LONDON/RABAT, June 5 (Reuters) – Iraqi Kurdistan’s bid to sell its first tanker of crude oil appeared to suffer a second setback in as many weeks on Thursday after Moroccan authorities ordered the ship to leave its waters.
The United Leadership tanker, a symbol of a long-running feud between Baghdad and the Kurdish Regional Government (KRG)over oil sale rights, loaded one million barrels of Kurdish crude on May 22 and has changed course twice abruptly without discharging oil.
KRG Prime Minister Nechirvan Barzani said last week the tanker was designed to show Baghdad that the Kurds controlled their own oil sales.
But Iraq’s central government in Baghdad, which has deemed any exports of oil not under its control illegal, so far appears to have been successful in warding off potential buyers.
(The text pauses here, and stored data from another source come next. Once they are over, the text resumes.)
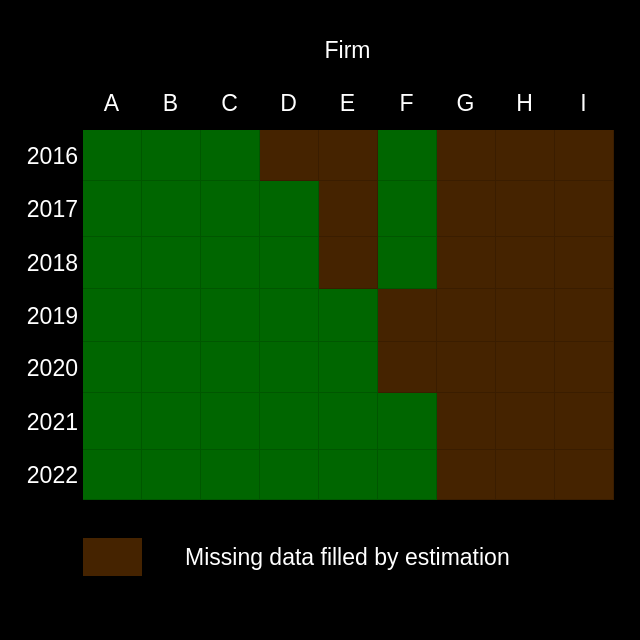
<!DOCTYPE html>
<html lang="en">
<head>
<meta charset="utf-8">
<title>Data availability by firm and year</title>
<style>
:root {
  --background: #000;
  --text: #fff;
  --reported: #006600;
  --estimated: #452300;
  --cell-line: rgba(0, 0, 0, .16);
  --column: 59px;
}
* { box-sizing: border-box; margin: 0; padding: 0; }
html, body { width: 640px; height: 640px; overflow: hidden; background: var(--background); }
body {
  padding-top: 23px;
  color: var(--text);
  font: 23px/26px "Liberation Sans", Arial, sans-serif;
}
.matrix { width: 614px; table-layout: fixed; border-collapse: separate; border-spacing: 0; }
.year-column { width: 83px; }
.firm-column { width: var(--column); }
th { font-weight: 400; vertical-align: middle; }
thead tr:first-child { height: 53px; }
thead tr:last-child { height: 54px; }
thead th { padding-right: 2px; text-align: center; }
tbody th { padding-right: 5px; text-align: right; }
td { background: var(--reported); box-shadow: inset -1px -1px var(--cell-line); }
.estimated { background: var(--estimated); }
.y2016 { height: 51px; }
.y2017 { height: 56px; }
.y2018 { height: 52px; }
.y2019 { height: 53px; }
.y2020 { height: 51px; }
.y2021 { height: 57px; }
.y2022 { height: 50px; }
.legend { display: flex; align-items: center; gap: 43px; margin: 38px 0 0 83px; height: 38px; }
.swatch { width: var(--column); height: 38px; }
</style>
</head>
<body>
<table class="matrix">
  <colgroup><col class="year-column"><col class="firm-column" span="9"></colgroup>
  <thead>
    <tr><td style="background:none;box-shadow:none"></td><th colspan="9" scope="colgroup">Firm</th></tr>
    <tr><td style="background:none;box-shadow:none"></td><th scope="col">A</th><th scope="col">B</th><th scope="col">C</th><th scope="col">D</th><th scope="col">E</th><th scope="col">F</th><th scope="col">G</th><th scope="col">H</th><th scope="col">I</th></tr>
  </thead>
  <tbody>
    <tr class="y2016"><th scope="row">2016</th><td></td><td></td><td></td><td class="estimated"></td><td class="estimated"></td><td></td><td class="estimated"></td><td class="estimated"></td><td class="estimated"></td></tr>
    <tr class="y2017"><th scope="row">2017</th><td></td><td></td><td></td><td></td><td class="estimated"></td><td></td><td class="estimated"></td><td class="estimated"></td><td class="estimated"></td></tr>
    <tr class="y2018"><th scope="row">2018</th><td></td><td></td><td></td><td></td><td class="estimated"></td><td></td><td class="estimated"></td><td class="estimated"></td><td class="estimated"></td></tr>
    <tr class="y2019"><th scope="row">2019</th><td></td><td></td><td></td><td></td><td></td><td class="estimated"></td><td class="estimated"></td><td class="estimated"></td><td class="estimated"></td></tr>
    <tr class="y2020"><th scope="row">2020</th><td></td><td></td><td></td><td></td><td></td><td class="estimated"></td><td class="estimated"></td><td class="estimated"></td><td class="estimated"></td></tr>
    <tr class="y2021"><th scope="row">2021</th><td></td><td></td><td></td><td></td><td></td><td></td><td class="estimated"></td><td class="estimated"></td><td class="estimated"></td></tr>
    <tr class="y2022"><th scope="row">2022</th><td></td><td></td><td></td><td></td><td></td><td></td><td class="estimated"></td><td class="estimated"></td><td class="estimated"></td></tr>
  </tbody>
</table>
<div class="legend">
  <span class="swatch estimated"></span>
  <span>Missing data filled by estimation</span>
</div>
</body>
</html>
Nadia Laraki, director general at Morocco’s national port agency, said the tanker did not berth at Mohammedia and left without unloading at the request of the Moroccan authorities but declined to say which ones.
The tanker was now about 34 miles off the Moroccan coast, she said, in international waters.
“It’s not for us to say if it will return to the port…if the tanker gets the required authorisations, it will dock in Mohammedia port, otherwise it will not,” Laraki said.
After first sailing towards the U.S. Gulf Coast, according to tanker tracking data and shipping sources, the vessel turned back towards the Mediterranean at the end of last week.
It sailed to a refinery at the port of Mohammedia on June 2 and after sitting anchored for two days, sailed to just off the coast, ship tracking data showed on Thursday.
FIRST PIPELINE EXPORT
This is the first attempt to sell a shipload of Kurdish crude, which has been exported to Turkey via the region’s newly built pipeline.
“This tells me that the KRG is facing real difficulties finding a buyers,” Ayham Kamel, director of the Middle East and North Africa at Eurasia Group.
“Many analysts expected that since the KRG already had a process to sell before with trucks … that this could be replicated on a bigger scale.”
Baghdad has repeatedly said that state marketer SOMO is the only body allowed to export Iraqi oil and has hired a law firm to pursue anyone who buys it.
A source familiar with the matter said Iraq immediately sought assurances from Morocco’s state oil company, foreign and energy ministries that it would not permit the tanker to discharge its oil.
The Moroccan, Iraqi and Kurdish governments either declined to comment or did not respond to requests from Reuters for comment on the tanker on Wednesday and Thursday.
“Baghdad was turning a blind eye before and now hired a top international law firm, the fact that they are actively pursuing buyers is making a difference and deterring potential buyers of Kurdish crude,” Kamel at Eurasia Group said.
In late 2013, Iraq hired Vinson and Elkins to pursue buyers of Kurdish oil. (Additional reporting by Isabel Coles in Arbil and David Sheppard in London; editing by Jason Neely and David Evans)